11? No, this one goes to 12
Murray is not a fan of the way turbochargers blunt throttle response, so this V12 is naturally aspirated. Peak power is 654hp (488kW) at 11,500rpm, with another 600 revs before the redline. And it gets there nearly as quickly as an electric motor—from idle, the V12 will reach 12,100rpm in just 0.3 seconds. High-revving naturally aspirated engines are great for power but less impressive when it comes to torque, and the T.50 is no outlier. Peak torque is just 344lb-ft (467Nm) at 9,000rpm, but Gordon Murray Automotive says that, to ensure good drivability, the engine will produce 244lb-ft (331Nm) at 2,500rpm.

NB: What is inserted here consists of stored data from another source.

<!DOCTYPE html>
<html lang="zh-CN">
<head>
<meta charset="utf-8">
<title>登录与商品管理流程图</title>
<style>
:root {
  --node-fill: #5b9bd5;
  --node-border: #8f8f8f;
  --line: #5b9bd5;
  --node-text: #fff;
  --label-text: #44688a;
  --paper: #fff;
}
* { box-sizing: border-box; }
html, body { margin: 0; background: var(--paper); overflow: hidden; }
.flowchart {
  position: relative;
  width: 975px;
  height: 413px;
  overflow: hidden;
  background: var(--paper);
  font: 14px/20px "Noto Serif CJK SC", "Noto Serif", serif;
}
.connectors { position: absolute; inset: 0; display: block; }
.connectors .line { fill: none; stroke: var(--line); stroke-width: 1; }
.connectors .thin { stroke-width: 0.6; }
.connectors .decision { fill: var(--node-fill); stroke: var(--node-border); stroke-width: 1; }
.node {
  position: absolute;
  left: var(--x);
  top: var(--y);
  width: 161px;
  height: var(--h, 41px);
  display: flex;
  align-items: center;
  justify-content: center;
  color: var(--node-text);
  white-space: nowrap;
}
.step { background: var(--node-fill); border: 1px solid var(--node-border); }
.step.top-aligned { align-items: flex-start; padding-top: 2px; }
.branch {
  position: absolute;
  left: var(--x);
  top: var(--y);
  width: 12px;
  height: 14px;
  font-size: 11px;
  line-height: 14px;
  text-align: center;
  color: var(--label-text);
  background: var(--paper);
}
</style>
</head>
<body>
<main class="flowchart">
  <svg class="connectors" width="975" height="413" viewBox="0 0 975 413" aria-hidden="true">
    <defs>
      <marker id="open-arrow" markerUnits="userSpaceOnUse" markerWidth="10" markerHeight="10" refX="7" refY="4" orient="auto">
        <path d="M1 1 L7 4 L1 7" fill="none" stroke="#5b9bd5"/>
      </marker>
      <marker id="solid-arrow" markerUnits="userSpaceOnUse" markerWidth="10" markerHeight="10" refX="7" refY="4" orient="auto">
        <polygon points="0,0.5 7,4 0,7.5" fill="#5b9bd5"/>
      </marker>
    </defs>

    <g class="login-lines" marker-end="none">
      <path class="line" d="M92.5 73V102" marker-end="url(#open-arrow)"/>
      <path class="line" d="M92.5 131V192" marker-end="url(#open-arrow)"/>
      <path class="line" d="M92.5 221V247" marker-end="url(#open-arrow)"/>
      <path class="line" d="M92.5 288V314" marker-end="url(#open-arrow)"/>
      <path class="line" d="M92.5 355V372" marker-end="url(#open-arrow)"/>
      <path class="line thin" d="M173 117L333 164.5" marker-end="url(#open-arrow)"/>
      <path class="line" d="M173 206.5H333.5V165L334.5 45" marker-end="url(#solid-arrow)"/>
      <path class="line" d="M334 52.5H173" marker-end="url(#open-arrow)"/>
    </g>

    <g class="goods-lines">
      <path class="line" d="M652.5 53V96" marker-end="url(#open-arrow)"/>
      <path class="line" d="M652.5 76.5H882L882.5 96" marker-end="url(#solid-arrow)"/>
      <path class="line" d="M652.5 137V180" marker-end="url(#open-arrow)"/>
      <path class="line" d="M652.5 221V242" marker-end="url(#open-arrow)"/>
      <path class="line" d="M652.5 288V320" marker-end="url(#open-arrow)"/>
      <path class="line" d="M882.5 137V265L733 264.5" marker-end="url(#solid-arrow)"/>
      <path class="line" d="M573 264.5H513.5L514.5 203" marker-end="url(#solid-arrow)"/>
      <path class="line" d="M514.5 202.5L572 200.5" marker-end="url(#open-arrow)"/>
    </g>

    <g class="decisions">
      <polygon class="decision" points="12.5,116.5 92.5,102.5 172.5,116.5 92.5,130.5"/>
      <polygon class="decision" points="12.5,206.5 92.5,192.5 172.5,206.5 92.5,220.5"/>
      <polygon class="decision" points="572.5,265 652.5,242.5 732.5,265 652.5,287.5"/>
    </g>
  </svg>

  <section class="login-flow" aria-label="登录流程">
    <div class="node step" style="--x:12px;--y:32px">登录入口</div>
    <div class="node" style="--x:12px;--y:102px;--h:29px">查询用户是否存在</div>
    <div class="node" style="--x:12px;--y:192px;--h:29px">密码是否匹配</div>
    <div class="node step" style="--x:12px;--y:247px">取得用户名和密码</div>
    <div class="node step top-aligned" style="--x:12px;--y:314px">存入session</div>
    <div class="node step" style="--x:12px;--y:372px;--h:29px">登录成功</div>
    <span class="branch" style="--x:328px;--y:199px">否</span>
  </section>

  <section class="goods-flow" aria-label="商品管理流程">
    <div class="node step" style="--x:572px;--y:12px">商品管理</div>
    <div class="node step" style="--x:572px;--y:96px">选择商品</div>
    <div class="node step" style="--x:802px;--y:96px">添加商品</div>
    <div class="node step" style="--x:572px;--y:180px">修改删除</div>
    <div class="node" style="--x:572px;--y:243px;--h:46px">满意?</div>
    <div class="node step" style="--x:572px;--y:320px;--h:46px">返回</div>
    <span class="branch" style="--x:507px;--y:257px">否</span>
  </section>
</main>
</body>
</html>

In addition to performing well, Murray has insisted that the engine looks good, too, without the covers that dominate a modern engine bay. “Above all else, I wanted it to look clean like the BMW S70/2 engine [which powered the McLaren F1], which had no carbon or plastic covers. It was just inlet trumpets, cam covers, exhaust block and heads, and a few belt-driven ancillaries that I managed to squeeze out of sight. In designing the T.50 V12, I wanted it to be the antidote to the modern supercar where you can’t see the engine beneath carbon covers,” he said.
The mechanical orchestra has also been designed to sound good. In addition to the 12 cylinders and the gears that drive the camshafts, the engine sucks in air from intakes above the driver’s head, with varying thicknesses of carbon fiber in the roof that amplify sound within the cabin.
I imagine the driving experience of the T.50 will be radically different from that of the Valkyrie. Unlike Newey, Murray has eschewed paddle shifts and a semiautomatic gearbox, opting instead for driver engagement and a six-speed manual with a conventional H-pattern shift, built by Xtrac, which weighs just 117lbs (80.5kg). That said, I’m also unlikely to ever find out; just 100 T.50s will be built, each starting at $2.6 million, making the $3 million, 150-unit Valkyrie almost common by comparison.
Listing image by Gordon Murray Automotive